Material to process START

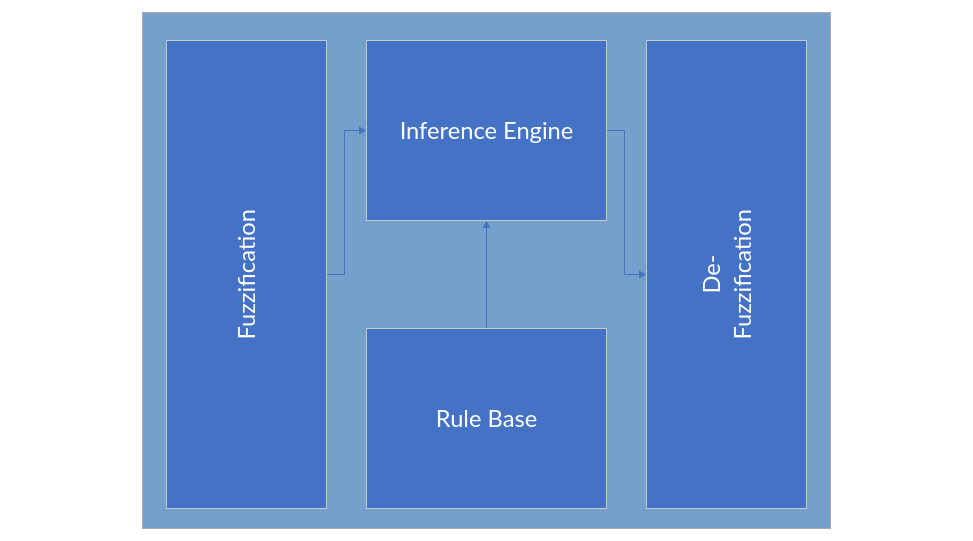
<!DOCTYPE html>
<html lang="en">
<head>
<meta charset="utf-8">
<title>Fuzzy inference system</title>
<style>
:root {
  --page: #ffffff;
  --panel: #759fcc;
  --panel-border: #a9abae;
  --block: #4472c4;
  --block-border: #c9c8c4;
  --connector: #4472c4;
  --label: #ffffff;
}
* { box-sizing: border-box; }
html, body { margin: 0; }
body {
  position: relative;
  width: 973px;
  height: 541px;
  overflow: hidden;
  background: var(--page);
  font: 400 23.7px/31px Lato, "Open Sans", sans-serif;
  color: var(--label);
}
.system {
  position: absolute;
  left: 142px;
  top: 12px;
  width: 689px;
  height: 517px;
  padding: 27px 23px 19px;
  display: grid;
  grid-template: 181px 181px / 161px 241px 161px;
  gap: 107px 39px;
  background: var(--panel);
  border: 1px solid var(--panel-border);
}
.block {
  display: flex;
  align-items: center;
  justify-content: center;
  text-align: center;
  background: var(--block);
  border: 1px solid var(--block-border);
}
.block.tall { grid-row: 1 / 3; }
.fuzzification { grid-column: 1; }
.inference { grid-column: 2; grid-row: 1; }
.rules { grid-column: 2; grid-row: 2; }
.defuzzification { grid-column: 3; }
.tall span {
  writing-mode: vertical-rl;
  transform: rotate(180deg);
}
.connectors {
  position: absolute;
  left: 0;
  top: 0;
}
.connectors path { fill: none; stroke: var(--connector); }
.connectors polygon { fill: var(--connector); }
</style>
</head>
<body>
<main class="system">
  <div class="block tall fuzzification"><span>Fuzzification</span></div>
  <div class="block inference">Inference Engine</div>
  <div class="block rules">Rule Base</div>
  <div class="block tall defuzzification"><span>De-<br>Fuzzification</span></div>
</main>
<svg class="connectors" width="973" height="541" viewBox="0 0 973 541" aria-hidden="true">
  <defs>
    <polygon id="arrowhead" points="0,0 -7,-4 -7,4"/>
  </defs>
  <path d="M327 274.5H344.5V130.5H360"/>
  <use href="#arrowhead" x="366" y="130.5"/>
  <path d="M607 130.5H624.5V274.5H640"/>
  <use href="#arrowhead" x="646" y="274.5"/>
  <path d="M486.5 328V227"/>
  <use href="#arrowhead" transform="translate(486.5 221) rotate(-90)"/>
</svg>
</body>
</html>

Material to process END

Exactly one number is wanted in reply: the count of lines above that hold the string "panel".

> _Written response_: 4